The Belgian horse is a large, heavy, powerful draft horse that is native to the fertile pastures of Belgium. Called the Great Horse in the Middle Ages, these horses carried knights into battle in medieval Europe. They have provided the genetic background from which nearly all the modern draft breeds originate today.
The familiar Belgian draft horse that we see in the United States has its ancestral genetic roots in the Brabant, which is also known as the Belgian Heavy Draft. The name has been shortened to Belgian for general usage, but it is also referred to as the European Belgian when comparing the breed with the American Belgian. During the Middle Ages the Brabant was known as the Flanders Horse, after the region of Europe in which it originated, it has had great influence on the development of other draft horse breeds, such as the Suffolk Punch, the Clydesdale and the Shire.
The European Brabant draft horse is the foundation horse for the American Belgian and until around 1940, the Brabant and the American Belgian were pretty much the same horse. After World War II, the breeds diverged into two different types. The Brabant was bred in Europe to have a thicker body and a more draft-type style, with heavy feathering on the legs; while in the United States, the American Belgian was being bred to have a taller, lighter looking body and clean, featherless legs.
Stallions from Belgium were exported to many other parts of Europe as the need to produce larger animals of draft type for industrial and farm use was recognized. The government of Belgium played a very energetic role in helping this need to be recognized by utilizing a system of district horse shows that finished off with the great National Show in Brussels. This event served as an international showcase for the breed and the prizes were quite generous. It was here that the inspection committees for stallions standing for public stud service were established.
The result was a rapid improvement of the breed into a fixed type. Soon the draft horses of Belgium came to be regarded as both a national heritage and a national treasure with all the money their export brought to Belgium. In 1891, Belgium exported stallions for use in the government stables of Russia, Italy, Germany, France, and the old Austrian-Hungarian Empire and the export of horses out of Belgium for breeding purposes was so large in scope that it was very financially rewarding for the breeders for years to come.
In 1903 the government of Belgium sent an exhibit of horses to both the St. Louis World's Fair in Missouri and the International Livestock Exposition in Chicago, Illinois. While this exhibit generated a lot of controversy over which type of horse was best suited for Americans, it also generated a lot of interest in the Belgian Draft horse breed. But many of the breed's first imports to the United States were strongly criticized for being too thick, too low headed, straight shouldered, and round boned. There was even an expression for it; they called it "the Dutchman's Type." This kept the breed from becoming very popular in America, but now American Belgians outnumber all other draft breeds combined in the United States.
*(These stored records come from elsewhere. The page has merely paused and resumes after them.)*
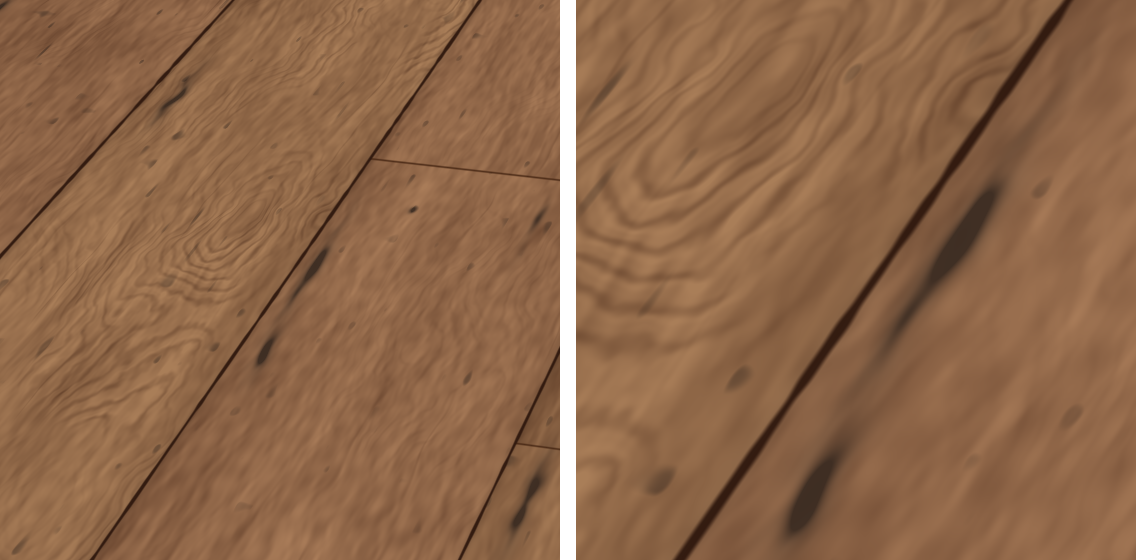
Left: the whole. Right: its middle third, enlarged.
Give the GLSL for this texture, as a three.js fragment shader.

```glsl
// Brown oak floorboards seen in perspective, with dark seams, staggered end joints and cracks.
// The canvas is projected to floor coordinates (lane across, distance along the boards);
// stretched noise draws the fibres and warped contours draw the patchy cathedral figure.

varying vec2 vUv;

const vec2 VANISH = vec2(2.28, 3.05);    // where the long seams meet
const float CROSS_VANISH = 20.0;         // distance left to where the end joints meet
const float FIRST_SEAM = 0.909;          // inverse slope of the seam of lane 0
const float LANE_STEP = 0.2152;          // inverse slope between two seams
const float JOINT_START = 0.5173;        // end joint of lane 0
const float JOINT_SHIFT = 0.0746;        // stagger from lane to lane
const float BOARD_LENGTH = 0.24;
const vec2 FLOOR_SCALE = vec2(0.44, 7.5); // floor coordinates to canvas units
const float SEAM_HALF = 0.0026;
const float JOINT_HALF = 0.0015;
const float EDGE_SOFT = 0.0018;

const float HEART_LANE = 0.77;           // centre of the figure across a board
const float HEART_START = 0.345;
const float HEART_STEP = 0.08;
const float RING_DENSITY = 66.0;
const float CRACK_START = 0.457;
const float CRACK_SHIFT = 0.0505;

const vec3 WOOD_DARK = vec3(0.430, 0.290, 0.193);
const vec3 WOOD_LIGHT = vec3(0.632, 0.466, 0.325);
const vec3 CRACK_COLOR = vec3(0.215, 0.160, 0.125);
const vec3 SEAM_COLOR = vec3(0.185, 0.095, 0.055);
const vec3 JOINT_COLOR = vec3(0.270, 0.145, 0.070);

float hash(vec2 p) {
  return fract(sin(dot(p, vec2(127.1, 311.7))) * 43758.55);
}

float noise(vec2 p) {
  vec2 i = floor(p);
  vec2 f = fract(p);
  f = f * f * (3.0 - 2.0 * f);
  float low = mix(hash(i), hash(i + vec2(1.0, 0.0)), f.x);
  float high = mix(hash(i + vec2(0.0, 1.0)), hash(i + 1.0), f.x);
  return mix(low, high, f.y);
}

float fbm(vec2 p) {
  float sum = 0.0;
  float amp = 0.533;
  for (int i = 0; i < 4; i++) {
    sum += amp * noise(p);
    p = p * 2.03 + 7.3;
    amp *= 0.5;
  }
  return sum;
}

// Thin sparse lines where the noise crosses its middle
float veins(vec2 p, float width) {
  return 1.0 - smoothstep(0.0, width, abs(noise(p) - 0.5));
}

// Soft spindle running along the grain
float spindle(vec2 p, vec2 radius) {
  return exp(-dot(p / radius, p / radius));
}

// Growth rings: warped arches that merge into wavy straight grain
float rings(vec2 q, float along, float figured) {
  float bend = fbm(q * vec2(5.0, 3.5) + 11.0) - 0.5;
  float across = q.x - HEART_LANE * FLOOR_SCALE.x + 0.16 * bend;
  float wave = sin(3.14159 * (along - HEART_START) / HEART_STEP + 1.6 * bend);
  float field = length(vec2(across, mix(0.025, 0.100, figured) * wave));
  float warp = fbm(q * vec2(22.0, 13.0) + 3.0) - 0.5;
  float phase = 6.28318 * RING_DENSITY * (field + 0.030 * warp);
  float line = sin(phase) + 0.4 * sin(2.0 * phase + 1.0);
  float patchy = 0.25 + 1.3 * smoothstep(0.30, 0.70, noise(q * vec2(9.0, 5.0) + 5.0));
  return line * patchy * exp(-4.5 * field) * smoothstep(0.0, 0.035, field);
}

void main() {
  // Floor coordinates
  float depth = VANISH.y - vUv.y;
  float slope = (VANISH.x - vUv.x) / depth;
  float along = (vUv.x + CROSS_VANISH) / (CROSS_VANISH * depth);
  float across = (FIRST_SEAM - slope) / LANE_STEP;
  float lane = floor(across);
  float inLane = across - lane;
  float boards = (along - JOINT_START + JOINT_SHIFT * lane) / BOARD_LENGTH;
  float row = floor(boards);
  float odd = mod(lane, 2.0);
  vec2 q = vec2(inLane, along) * FLOOR_SCALE;
  vec2 seeded = q + 30.0 * vec2(hash(vec2(lane, row)), hash(vec2(row, lane + 9.0)));

  // Grain tone
  float bend = 0.05 * (fbm(seeded * vec2(5.0, 3.5)) - 0.5);
  vec2 grain = seeded + vec2(bend, 0.0);
  float tone = 0.66 + 0.06 * sin(2.2 * lane + 0.6) - 0.05 * odd * (row + 1.0);
  tone += 0.62 * (fbm(seeded * vec2(5.0, 2.2)) - 0.5);
  tone += 0.55 * (fbm(grain * vec2(24.0, 3.0)) - 0.5);
  tone += 0.36 * (noise(grain * vec2(100.0, 11.0)) - 0.5);
  tone += 0.34 * (noise(grain * vec2(165.0, 42.0)) - 0.5);
  float veinPatch = smoothstep(0.35, 0.75, noise(seeded * vec2(11.0, 5.0) + 8.0));
  tone -= 0.24 * veinPatch * veins(grain * vec2(42.0, 3.5), 0.11);
  tone += mix(0.20, 0.06, odd) * rings(q, along, 1.0 - odd);
  tone -= 0.35 * exp(-inLane * 14.0) * noise(seeded * vec2(5.0, 3.5));
  vec3 color = mix(WOOD_DARK, WOOD_LIGHT, clamp(tone, -0.25, 1.15));
  color *= mix(vec3(1.0), vec3(1.0, 0.985, 1.005), odd);

  // Cracks near the left edge, and pin knots on every other lane
  float crackAlong = CRACK_START - CRACK_SHIFT * lane;
  float rough = 0.35 + 1.1 * noise(seeded * vec2(120.0, 32.0));
  vec2 ragged = q + vec2(0.010 * (noise(seeded * vec2(30.0, 24.0)) - 0.5), 0.0);
  float dark = 0.0;
  for (int i = 0; i < 2; i++) {
    float k = float(i);
    vec2 spot = vec2(mix(0.115, 0.060, odd) + 0.035 * k, crackAlong - 0.025 * k);
    vec2 crack = ragged - spot * FLOOR_SCALE;
    float size = mix(1.0, 0.45, k) * mix(0.9, 1.2, odd);
    float present = mix(1.0, odd, k);
    dark += present * 0.95 * spindle(crack, vec2(0.0050, 0.050 * size));
    dark += present * 0.42 * spindle(crack, vec2(0.0120, 0.105 * size));
    vec2 knot = ragged - vec2(0.26 + 0.45 * k, crackAlong + 0.021 + 0.003 * k) * FLOOR_SCALE;
    dark += odd * 0.80 * spindle(knot, vec2(0.0055, 0.008 + 0.012 * k));
    dark += odd * 0.28 * k * spindle(knot + vec2(0.0, 0.05), vec2(0.006, 0.070));
  }
  dark += 0.35 * smoothstep(0.90, 0.98, noise(seeded * vec2(60.0, 26.0)));
  color = mix(color, CRACK_COLOR, clamp(dark * rough, 0.0, 0.9));

  // Joints and seams, measured in canvas units
  float jointDist = abs(boards - floor(boards + 0.5)) * BOARD_LENGTH * depth / along;
  float seamDist = abs(across - floor(across + 0.5)) * LANE_STEP * depth / sqrt(1.0 + slope * slope);
  seamDist += 0.0016 * (noise(vec2(along * 400.0, floor(across + 0.5))) - 0.5);
  float joint = 1.0 - smoothstep(JOINT_HALF - EDGE_SOFT, JOINT_HALF + EDGE_SOFT, jointDist);
  float seam = 1.0 - smoothstep(SEAM_HALF - EDGE_SOFT, SEAM_HALF + EDGE_SOFT, seamDist);
  color *= 1.0 - 0.16 * exp(-max(seamDist, 0.0) * 170.0);
  color = mix(color, JOINT_COLOR, 0.85 * joint);
  color = mix(color, SEAM_COLOR, 0.95 * seam);

  gl_FragColor = vec4(color, 1.0);
}
```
So what have the American breeders done to change the Belgian?
In 1914, World War I brought all importations to a complete halt and American Belgian breeders were on their own with no new horses from Europe to breed to. Fortunately, they had plenty of horses already in the U.S. with which to develop their own style of Belgian horse, which they did. The post war depression in agriculture slowed the purebred Belgian business for a few years but by 1925, annual registrations rose to over 1,000 horses. On the 50th anniversary of the Belgian Draft Horse Corporation of America (BDHCA), a pre-World War II high of 3,196 Belgians was recorded in 1937. But with World War II, importation again stopped.
Today's American Belgian is a big, powerful horse that stands 16.2 - 17 hands high, and retains the draft style, with a deep, strong foot, a lot of heavy bone and muscling. They have developed a horse with far more style, particularly in the head and neck, with the head being comparatively small and refined with an intelligent facial expression.
The Belgian Draft seen in the United States these days is not as "massive" as the Brabant, but still retains the proportions of the Brabant. The body is compact with a short, wide back and powerful loins. There is more slope to both shoulder and pastern, and the good clean, flat bone that goes hand in hand with such qualities. The quarters are massive, with a characteristic "double muscling" over the croup. The gaskins are heavily muscled and the legs are short and strong. The hooves are medium sized, for a draft horse, with only limited "feathering".
And along with the changes in conformation, a color change also occurred. The original imports to America were available in many colors. About half of the first U.S. imports were bay and bay-brown, followed by roan, chestnut sorrel, black, and even a few grays. There was no particular color to the Belgian in the beginning, but by the 1920's and 1930's, the breed had pretty well become just sorrels and roans. Now, however, the American Belgian horse has become a one-color breed, and it is the chestnut-sorrel color that is preferred by Americans. A chestnut or sorrel team with snow-white manes and tails, with a white blaze in the face and four white stockings is the ultimate in draft horse style to the American Belgian owners.
The modern American Belgian draft horse is still a great worker, and a willing one, and they have become great wagon horses. They are equally effective in pulling competitions as in hitch competitions. The qualities as an easy keeper and a good shipper, as well as having a kind temperament and amiable disposition make the American Belgian easy to handle, in spite of the size.